Prefilled Shopping Carts
The project extends recent research Anzman-Frasca has led that has demonstrated how “optimal defaults,” such as prefilled shopping carts, can help lead people to make healthier dietary choices.
In a paper published last November in Obesity, Anzman-Frasca and co-authors tested how providing healthy recipes and online shopping carts preloaded with ingredients for those recipes would impact the food choices of adults who have Type 2 diabetes or are at increased risk for it.
That was the first randomized trial of a defaults-based grocery shopping intervention designed for adults at risk for or diagnosed with Type 2 diabetes.
In the diabetes study, the group of people who was provided with prefilled, “default” shopping carts had the option of removing and replacing the healthy items placed in their carts. Nevertheless, grocery purchases were higher in nutritional quality in that group compared to online and in-person shoppers who didn’t have their carts prefilled.
The concept of optimal defaults comes out of the field of behavioral economics, and although it is a fairly new concept in grocery shopping research, Anzman-Frasca said there is evidence from many other areas that modifying the default or automatic choice has strong effects on decision-making.
“We make countless decisions in a given day,” she said. “Research evidence supports the idea that using ‘defaults’ like these prefilled online shopping carts reduces the burden of constant decision-making. Our pilot research suggests that this approach makes it more likely that the recommended healthy foods make it from the online shopping cart to home.”
In the UB-Instacart study, the researchers will again use the concept of “default” shopping carts prefilled with ingredients that correspond to healthy recipes that will be provided, this time focusing on families with young children.
The project will begin recruiting participant families in Western New York this summer.
Providing Tools for Healthier Eating
“Of course, families ultimately can choose if they want to prepare the provided recipes or modify the prefilled carts, but based on the literature in this area, including our prior work, we hypothesize that they are more likely to try the provided recipes if we provide the tools to make it easier to select and prepare these meals,” Anzman-Frasca said.
“By prefilling their carts with the recommended ingredients, we are making these the easy, default choice,” she said.
The intervention program will use Instacart Health technology for the online shopping and will incorporate recipes created by registered dietitians to promote health.
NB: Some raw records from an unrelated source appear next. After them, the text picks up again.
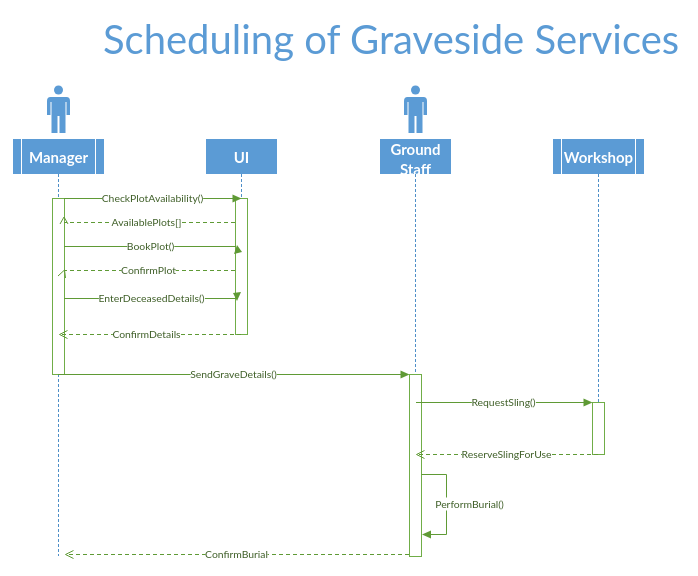
<!DOCTYPE html>
<html lang="en">
<head>
<meta charset="utf-8">
<title>Scheduling of Graveside Services</title>
<style>
:root {
  --blue: #5b9bd5;
  --lifeline: #4f8fc8;
  --green: #5f9a35;
  --bar-edge: #70ad47;
  --label: #3f5f28;
  --paper: #ffffff;
}
* { box-sizing: border-box; margin: 0; }
html, body { width: 698px; height: 576px; overflow: hidden; background: var(--paper); }
body { font-family: Lato, "Open Sans", sans-serif; }
.sequence { position: relative; width: 698px; height: 576px; }
h1 {
  position: absolute; left: 103px; top: 15px;
  font-size: 40px; font-weight: 400; line-height: 48px;
  color: var(--blue); white-space: nowrap;
}
.connectors { position: absolute; inset: 0; }
.participant {
  position: absolute; top: 139px; width: 71px; height: 35px;
  display: flex; align-items: center; justify-content: center;
  background: var(--blue); color: var(--paper);
  font-size: 15px; font-weight: 700; line-height: 20px;
  text-align: center; overflow: hidden;
}
.participant.framed { width: 91px; }
.participant.framed::before {
  content: ""; position: absolute; inset: 0 8px;
  border: solid var(--paper); border-width: 0 1px;
}
.manager { left: 13px; }
.ui { left: 206px; }
.ground-staff { left: 380px; align-items: flex-start; }
.workshop { left: 553px; }
.message {
  position: absolute; transform: translate(-50%, -50%);
  background: var(--paper); color: var(--label);
  font-size: 10.4px; line-height: 13px; white-space: nowrap;
}
.lifelines { stroke: var(--lifeline); stroke-dasharray: 3 2; }
.activations { fill: var(--paper); stroke: var(--bar-edge); }
.calls, .returns, .open-heads { fill: none; stroke: var(--green); }
.returns { stroke-dasharray: 4 3; }
.heads { fill: var(--green); }
.actors { fill: var(--blue); }
</style>
</head>
<body>
<main class="sequence">
  <h1>Scheduling of Graveside Services</h1>

  <svg class="connectors" width="698" height="576" viewBox="0 0 698 576" aria-hidden="true">
    <defs>
      <g id="person">
        <circle cx="0" cy="90" r="4.5"/>
        <path d="M-8 97H8Q11.5 97 11.5 101V115H8V102H7V133H1V116H-1V133H-7V102H-8V115H-11.5V101Q-11.5 97 -8 97Z"/>
      </g>
      <path id="call-head" d="M0 0L-9 -4V4Z"/>
      <path id="return-head" d="M8 -4L0 0L8 4"/>
    </defs>
    <g class="actors">
      <use href="#person" x="58.5"/>
      <use href="#person" x="415.5"/>
    </g>
    <g class="lifelines">
      <line x1="58.5" y1="174" x2="58.5" y2="556"/>
      <line x1="241.5" y1="174" x2="241.5" y2="198"/>
      <line x1="415.5" y1="174" x2="415.5" y2="374"/>
      <line x1="598.5" y1="174" x2="598.5" y2="402"/>
    </g>
    <g class="activations">
      <rect x="52.5" y="198.5" width="12" height="176"/>
      <rect x="235.5" y="198.5" width="12" height="136"/>
      <rect x="409.5" y="374.5" width="12" height="182"/>
      <rect x="592.5" y="402.5" width="12" height="52"/>
    </g>
    <g class="calls">
      <line x1="64" y1="198.5" x2="234" y2="198.5"/>
      <line x1="64" y1="246.5" x2="236" y2="246.5"/>
      <line x1="64" y1="298.5" x2="236" y2="298.5"/>
      <line x1="58" y1="374.5" x2="402" y2="374.5"/>
      <line x1="416" y1="402.5" x2="585" y2="402.5"/>
      <path d="M421.5 474.5H446.5V534.5H430"/>
    </g>
    <g class="returns">
      <line x1="235" y1="222.5" x2="64" y2="222.5"/>
      <line x1="235" y1="270.5" x2="64" y2="270.5"/>
      <line x1="241" y1="334.5" x2="60" y2="334.5"/>
      <line x1="598" y1="454.5" x2="417" y2="454.5"/>
      <line x1="409" y1="554.5" x2="66" y2="554.5"/>
    </g>
    <g class="heads">
      <use href="#call-head" x="241.5" y="198.5"/>
      <use href="#call-head" x="409.5" y="374.5"/>
      <use href="#call-head" x="592.5" y="402.5"/>
      <path d="M237 245L242 252L234 254Z"/>
      <path d="M237 301L233 293L241 292Z"/>
      <path d="M422 534.5L431 530.5V538.5Z"/>
    </g>
    <g class="open-heads">
      <path d="M60 224L64 217L68 224"/>
      <path d="M58 276L64.5 270L65.5 278"/>
      <use href="#return-head" x="59.5" y="334.5"/>
      <use href="#return-head" x="416.5" y="454.5"/>
      <use href="#return-head" x="65.5" y="554.5"/>
    </g>
  </svg>

  <div class="participant framed manager">Manager</div>
  <div class="participant ui">UI</div>
  <div class="participant ground-staff">Ground Staff</div>
  <div class="participant framed workshop">Workshop</div>

  <span class="message" style="left:152.5px;top:198px">CheckPlotAvailability()</span>
  <span class="message" style="left:146.5px;top:222px">AvailablePlots[]</span>
  <span class="message" style="left:150.5px;top:246px">BookPlot()</span>
  <span class="message" style="left:148.5px;top:270px">ConfirmPlot</span>
  <span class="message" style="left:151.5px;top:298px">EnterDeceasedDetails()</span>
  <span class="message" style="left:146.5px;top:334px">ConfirmDetails</span>
  <span class="message" style="left:233.5px;top:374px">SendGraveDetails()</span>
  <span class="message" style="left:503.5px;top:402px">RequestSling()</span>
  <span class="message" style="left:506.5px;top:454px">ReserveSlingForUse</span>
  <span class="message" style="left:469.5px;top:504px">PerformBurial()</span>
  <span class="message" style="left:236.5px;top:554px">ConfirmBurial</span>
</main>
</body>
</html>
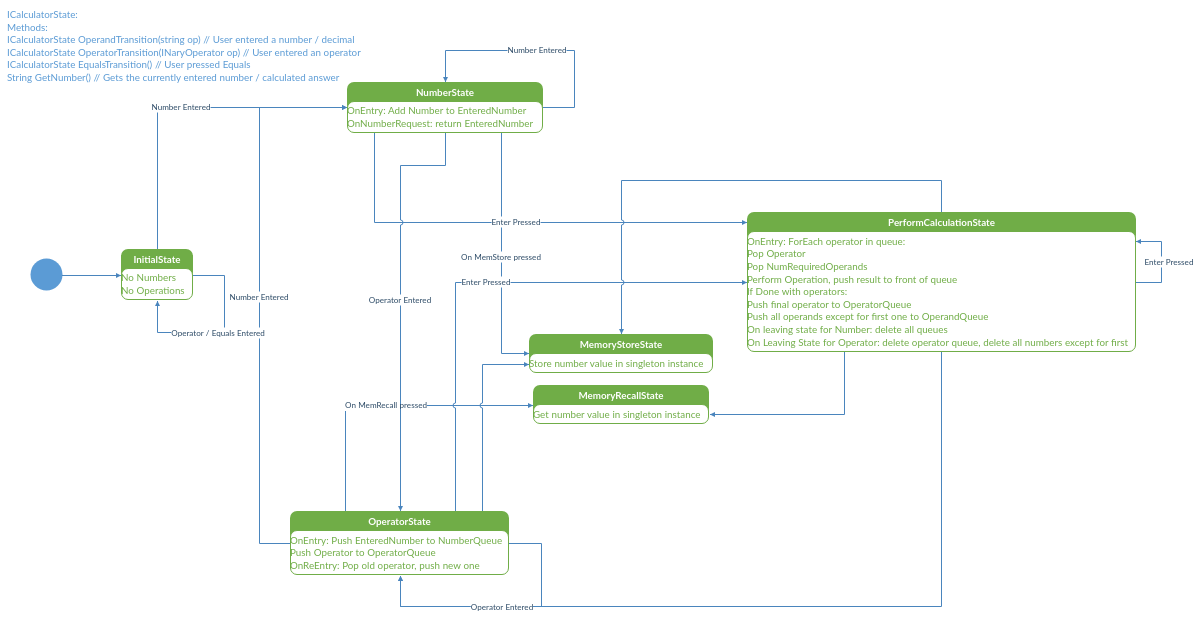
<!DOCTYPE html>
<html lang="en">
<head>
<meta charset="utf-8">
<title>Calculator state diagram</title>
<style>
:root {
  --paper: #ffffff;
  --green: #70ad47;
  --blue: #5b9bd5;
  --line: #4a85bd;
  --ink: #2c4a66;
}
* { box-sizing: border-box; margin: 0; }
html, body { width: 1200px; height: 620px; overflow: hidden; background: var(--paper); }
body { font: 9.8px/12.6px Lato, sans-serif; word-spacing: 0.2px; }
p { white-space: nowrap; }
.diagram { position: relative; width: 1200px; height: 620px; overflow: hidden; }
.interface { position: absolute; left: 7px; top: 8px; color: var(--blue); }
.connectors { position: absolute; left: 0; top: 0; }
.wire { fill: none; stroke: var(--line); stroke-width: 1; }
.arrow { marker-end: url(#arrowhead); }
.state {
  position: absolute;
  display: flex;
  flex-direction: column;
  color: var(--green);
}
.state::before {
  content: "";
  position: absolute;
  inset: 0 0 auto;
  height: 28px;
  border-radius: 7px 7px 0 0;
  background: var(--green);
}
.state h2 {
  position: relative;
  height: 19px;
  font-size: 9.8px;
  line-height: 20px;
  font-weight: 700;
  text-align: center;
  color: var(--paper);
}
.actions {
  position: relative;
  flex: 1;
  display: flex;
  flex-direction: column;
  justify-content: center;
  border: 1px solid var(--green);
  border-radius: 7px;
  background: var(--paper);
}
.actions p { margin-left: -1px; }
.initial { left: 121px; top: 249px; width: 72px; height: 51px; }
.number { left: 347px; top: 82px; width: 196px; height: 51px; }
.perform { left: 747px; top: 212px; width: 389px; height: 140px; }
.store { left: 529px; top: 334px; width: 184px; height: 39px; }
.recall { left: 533px; top: 385px; width: 176px; height: 39px; }
.operator { left: 290px; top: 511px; width: 219px; height: 64px; }
.label {
  position: absolute;
  transform: translate(-50%, -50%);
  font-size: 8.1px;
  line-height: 11px;
  color: var(--ink);
  background: var(--paper);
}
.clear { background: none; }
</style>
</head>
<body>
<main class="diagram">
  <section class="interface">
    <p>ICalculatorState:</p>
    <p>Methods:</p>
    <p>ICalculatorState OperandTransition(string op) // User entered a number / decimal</p>
    <p>ICalculatorState OperatorTransition(INaryOperator op) // User entered an operator</p>
    <p>ICalculatorState EqualsTransition() // User pressed Equals</p>
    <p>String GetNumber() // Gets the currently entered number / calculated answer</p>
  </section>

  <svg class="connectors" width="1200" height="620" viewBox="0 0 1200 620" aria-hidden="true">
    <defs>
      <marker id="arrowhead" markerUnits="userSpaceOnUse" markerWidth="6" markerHeight="6" refX="5" refY="3" orient="auto">
        <polygon points="0,0.5 5,3 0,5.5" fill="var(--line)"/>
      </marker>
    </defs>
    <circle cx="46.5" cy="274.5" r="16" fill="var(--blue)"/>
    <g class="wire">
      <path class="arrow" d="M62 275.5H121"/>
      <path class="arrow" d="M157.5 249V107.5H347"/>
      <path class="arrow" d="M193 275.5H224.5V332.5H157.5V301"/>
      <path class="arrow" d="M290 543.5H259.5V107.5H347"/>
      <path class="arrow" d="M543 107.5H574.5V50.5H445.5V82"/>
      <path class="arrow" d="M374.5 133V222.5H747"/>
      <path class="arrow" d="M445.5 133V165.5H400.5V220A2 2 0 0 1 400.5 225V511"/>
      <path class="arrow" d="M501.5 133V353.5H529"/>
      <path class="arrow" d="M345.5 511V411M427 405.5H533"/>
      <path class="arrow" d="M455.5 511V408A2 2 0 0 1 455.5 403V282.5H747"/>
      <path class="arrow" d="M482.5 511V408A2 2 0 0 1 482.5 403V364.5H529"/>
      <path class="arrow" d="M941.5 212V180.5H621.5V220A2 2 0 0 1 621.5 225V280A2 2 0 0 1 621.5 285V334"/>
      <path class="arrow" d="M1136 282.5H1161.5V241.5H1136"/>
      <path class="arrow" d="M844.5 352V414.5H710"/>
      <path class="arrow" d="M941.5 352V606.5H400.5V576"/>
      <path class="arrow" d="M509 543.5H541.5V606.5H400.5V576"/>
    </g>
  </svg>

  <p class="label" style="left:181px;top:107px">Number Entered</p>
  <p class="label" style="left:537px;top:50px">Number Entered</p>
  <p class="label" style="left:259px;top:297px">Number Entered</p>
  <p class="label" style="left:218px;top:333px">Operator / Equals Entered</p>
  <p class="label" style="left:516px;top:222px">Enter Pressed</p>
  <p class="label" style="left:501px;top:257px">On MemStore pressed</p>
  <p class="label" style="left:486px;top:282px">Enter Pressed</p>
  <p class="label" style="left:400px;top:300px">Operator Entered</p>
  <p class="label clear" style="left:386px;top:405px">On MemRecall pressed</p>
  <p class="label" style="left:1169px;top:262px">Enter Pressed</p>
  <p class="label" style="left:502px;top:607px">Operator Entered</p>

  <article class="state initial">
    <h2>InitialState</h2>
    <div class="actions">
      <p>No Numbers</p>
      <p>No Operations</p>
    </div>
  </article>

  <article class="state number">
    <h2>NumberState</h2>
    <div class="actions">
      <p>OnEntry: Add Number to EnteredNumber</p>
      <p>OnNumberRequest: return EnteredNumber</p>
    </div>
  </article>

  <article class="state perform">
    <h2>PerformCalculationState</h2>
    <div class="actions">
      <p>OnEntry: ForEach operator in queue:</p>
      <p>Pop Operator</p>
      <p>Pop NumRequiredOperands</p>
      <p>Perform Operation, push result to front of queue</p>
      <p>If Done with operators:</p>
      <p>Push final operator to OperatorQueue</p>
      <p>Push all operands except for first one to OperandQueue</p>
      <p>On leaving state for Number: delete all queues</p>
      <p>On Leaving State for Operator: delete operator queue, delete all numbers except for first</p>
    </div>
  </article>

  <article class="state store">
    <h2>MemoryStoreState</h2>
    <div class="actions">
      <p>Store number value in singleton instance</p>
    </div>
  </article>

  <article class="state recall">
    <h2>MemoryRecallState</h2>
    <div class="actions">
      <p>Get number value in singleton instance</p>
    </div>
  </article>

  <article class="state operator">
    <h2>OperatorState</h2>
    <div class="actions">
      <p>OnEntry: Push EnteredNumber to NumberQueue</p>
      <p>Push Operator to OperatorQueue</p>
      <p>OnReEntry: Pop old operator, push new one</p>
    </div>
  </article>
</main>
</body>
</html>
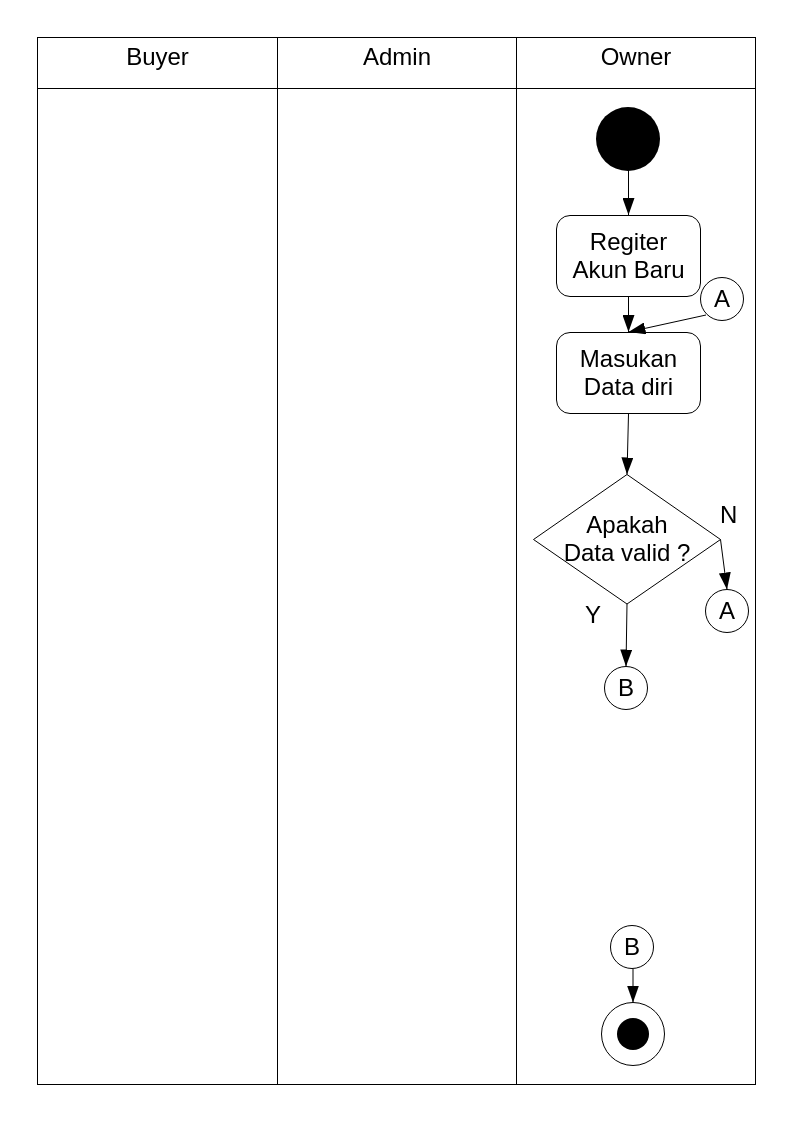
<!DOCTYPE html>
<html lang="id">
<head>
<meta charset="utf-8">
<title>Activity diagram: Owner registration</title>
<style>
:root { --ink: #000; --paper: #fff; }
* { box-sizing: border-box; margin: 0; }
body { width: 794px; height: 1123px; overflow: hidden; background: var(--paper); color: var(--ink); font: 24px/28px "Liberation Sans", Arial, sans-serif; }
.diagram { position: relative; width: 794px; height: 1123px; padding: 37px; }
.swimlanes { display: grid; grid-template-columns: 240px 239px 240px; width: 719px; height: 1048px; }
.lane { display: grid; grid-template-rows: 51px 1fr; border: solid var(--ink); border-width: 1px 0 1px 1px; }
.lane:last-child { border-right-width: 1px; }
.lane h2 { font: inherit; text-align: center; padding-top: 5px; border-bottom: 1px solid var(--ink); }
.node { position: absolute; display: flex; align-items: center; justify-content: center; text-align: center; white-space: nowrap; }
.action { left: 556px; width: 145px; height: 82px; border: 1px solid var(--ink); border-radius: 14px; }
.connector { width: 44px; height: 44px; border: 1px solid var(--ink); border-radius: 50%; }
.start { left: 596px; top: 107px; width: 64px; height: 64px; border-radius: 50%; background: var(--ink); }
.end { left: 601px; top: 1002px; width: 64px; height: 64px; border: 1px solid var(--ink); border-radius: 50%; }
.end::before { content: ""; width: 32px; height: 32px; border-radius: 50%; background: var(--ink); }
.decision { left: 533px; top: 474px; width: 188px; height: 130px; }
.guard { position: absolute; }
.flows { position: absolute; left: 0; top: 0; }
.flows .outline, .flows .flow { fill: none; stroke: var(--ink); stroke-width: 1; }
.flows .flow { marker-end: url(#arrow); }
</style>
</head>
<body>
<main class="diagram">
  <div class="swimlanes">
    <section class="lane"><h2>Buyer</h2></section>
    <section class="lane"><h2>Admin</h2></section>
    <section class="lane"><h2>Owner</h2></section>
  </div>

  <div class="node start"></div>
  <div class="node action" style="top:215px">Regiter<br>Akun Baru</div>
  <div class="node connector" style="left:700px;top:277px">A</div>
  <div class="node action" style="top:332px">Masukan<br>Data diri</div>
  <div class="node decision">Apakah<br>Data valid ?</div>
  <span class="guard" style="left:720px;top:501px">N</span>
  <span class="guard" style="left:585px;top:601px">Y</span>
  <div class="node connector" style="left:705px;top:589px">A</div>
  <div class="node connector" style="left:604px;top:666px">B</div>
  <div class="node connector" style="left:610px;top:925px">B</div>
  <div class="node end"></div>

  <svg class="flows" width="794" height="1123" viewBox="0 0 794 1123" aria-hidden="true">
    <defs>
      <marker id="arrow" markerUnits="userSpaceOnUse" markerWidth="17" markerHeight="12" refX="17" refY="6" orient="auto">
        <polygon points="0,0 17,6 0,12"/>
      </marker>
    </defs>
    <polygon class="outline" points="627,474.5 720.5,539.5 627,604 533.5,539.5"/>
    <line class="flow" x1="628.5" y1="170" x2="628.5" y2="215"/>
    <line class="flow" x1="628.5" y1="297" x2="628.5" y2="332"/>
    <line class="flow" x1="706" y1="315" x2="628.5" y2="332"/>
    <line class="flow" x1="628.5" y1="414" x2="627" y2="474.5"/>
    <line class="flow" x1="720.5" y1="539.5" x2="727" y2="589.5"/>
    <line class="flow" x1="627" y1="604" x2="626" y2="666.5"/>
    <line class="flow" x1="633" y1="969" x2="633" y2="1002.5"/>
  </svg>
</main>
</body>
</html>
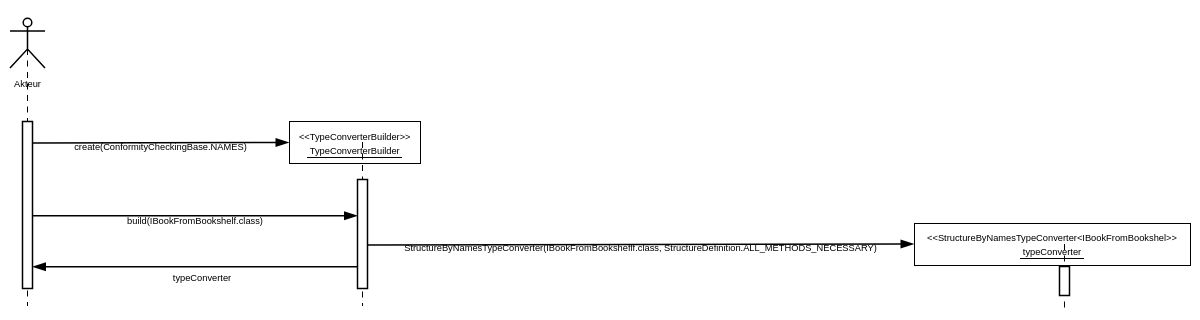
<!DOCTYPE html>
<html lang="en">
<head>
<meta charset="utf-8">
<title>Sequence diagram: building a type converter</title>
<style>
:root { --ink: #000; --paper: #fff; }
* { box-sizing: border-box; }
body { margin: 0; background: var(--paper); }
.diagram {
  position: relative; width: 1200px; height: 320px; overflow: hidden;
  background: var(--paper); color: var(--ink);
  font: 9.3px/12px "Liberation Sans", Arial, sans-serif;
}
.object {
  position: absolute; display: flex; flex-direction: column; align-items: center;
  gap: 2px; padding-top: 8.5px; height: 43px;
  border: 1.5px solid var(--ink); background: var(--paper); white-space: nowrap;
}
.builder { left: 288.5px; top: 121px; width: 132.5px; }
.converter { left: 913.5px; top: 222.7px; width: 277px; }
.instance { padding: 0 2.5px; border-bottom: 1px solid var(--ink); }
.lines { position: absolute; left: 0; top: 0; }
.lines .stroke { fill: none; stroke: var(--ink); stroke-width: 1.5; }
.lines .lifeline { stroke: var(--ink); stroke-width: 1; stroke-dasharray: 6 5.5; }
.lines .activation { fill: var(--paper); stroke: var(--ink); stroke-width: 1.5; }
.lines .head { fill: var(--ink); }
.label { position: absolute; margin: 0; transform: translateX(-50%); white-space: nowrap; }
.actor-name { left: 27.5px; top: 78px; }
.create { left: 160.5px; top: 141px; }
.build { left: 195px; top: 214.5px; }
.construct { left: 640.5px; top: 242px; }
.return { left: 202px; top: 272px; }
</style>
</head>
<body>
<main class="diagram">
  <section class="object builder">
    <span>&lt;&lt;TypeConverterBuilder&gt;&gt;</span>
    <span class="instance">TypeConverterBuilder</span>
  </section>
  <section class="object converter">
    <span>&lt;&lt;StructureByNamesTypeConverter&lt;IBookFromBookshel&gt;&gt;</span>
    <span class="instance">typeConverter</span>
  </section>

  <svg class="lines" width="1200" height="320" viewBox="0 0 1200 320" aria-hidden="true">
    <defs>
      <polygon id="arrowhead" class="head" points="0,0 -14,-4.5 -14,4.5"/>
    </defs>
    <g class="lifelines">
      <line class="lifeline" x1="27.5" y1="49" x2="27.5" y2="306"/>
      <line class="lifeline" x1="362.5" y1="142" x2="362.5" y2="306"/>
      <line class="lifeline" x1="1064.5" y1="244" x2="1064.5" y2="310"/>
    </g>
    <g class="actor stroke">
      <circle cx="27.5" cy="22.5" r="4.3"/>
      <path d="M27.5 27V49M10 31H45M10 68L27.5 49L45 68"/>
    </g>
    <g class="activations">
      <rect class="activation" x="22.5" y="121.5" width="10" height="167"/>
      <rect class="activation" x="357.5" y="179.5" width="10" height="109"/>
      <rect class="activation" x="1059.5" y="266.5" width="10" height="29"/>
    </g>
    <g class="messages">
      <path class="stroke" d="M33 143L280 142.4M33 215.7H350M368 245L905 244M357 266.7H40"/>
      <use href="#arrowhead" x="289.5" y="142.4"/>
      <use href="#arrowhead" x="358" y="215.7"/>
      <use href="#arrowhead" x="914.5" y="244"/>
      <use href="#arrowhead" transform="translate(32 266.7) scale(-1 1)"/>
    </g>
  </svg>

  <p class="label actor-name">Akteur</p>
  <p class="label create">create(ConformityCheckingBase.NAMES)</p>
  <p class="label build">build(IBookFromBookshelf.class)</p>
  <p class="label construct">StructureByNamesTypeConverter(IBookFromBooksheflf.class, StructureDefinition.ALL_METHODS_NECESSARY)</p>
  <p class="label return">typeConverter</p>
</main>
</body>
</html>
“We are providing healthy recipes that meet dietary recommendations,” added Mackenzie Ferrante, Ph.D., a registered dietitian and postdoctoral associate in Anzman-Frasca’s lab, who is leading the refinement of study recipes and preparation of recipe bundles families will receive each week. “Importantly, we will also ask families about their current eating habits, including any dietary restrictions and their favorite foods, and provide families with recipes that fit with their food preferences.”
Specific outcomes the researchers will be looking at include the nutritional quality of grocery purchases, the home food environment, and parent and child dietary intake among families receiving the “default” program compared to those receiving the healthy recipes but no prefilled grocery carts.
Collaborators involved with this work include Leonard Epstein, Ph.D., SUNY Distinguished Professor and chief, division of behavioral medicine in the department of pediatrics; and Lucia Leone, Ph.D., associate professor, department of community health and health behavior in the School of Public Health and Health Professions. The Independent Health Foundation is also a partner on this project.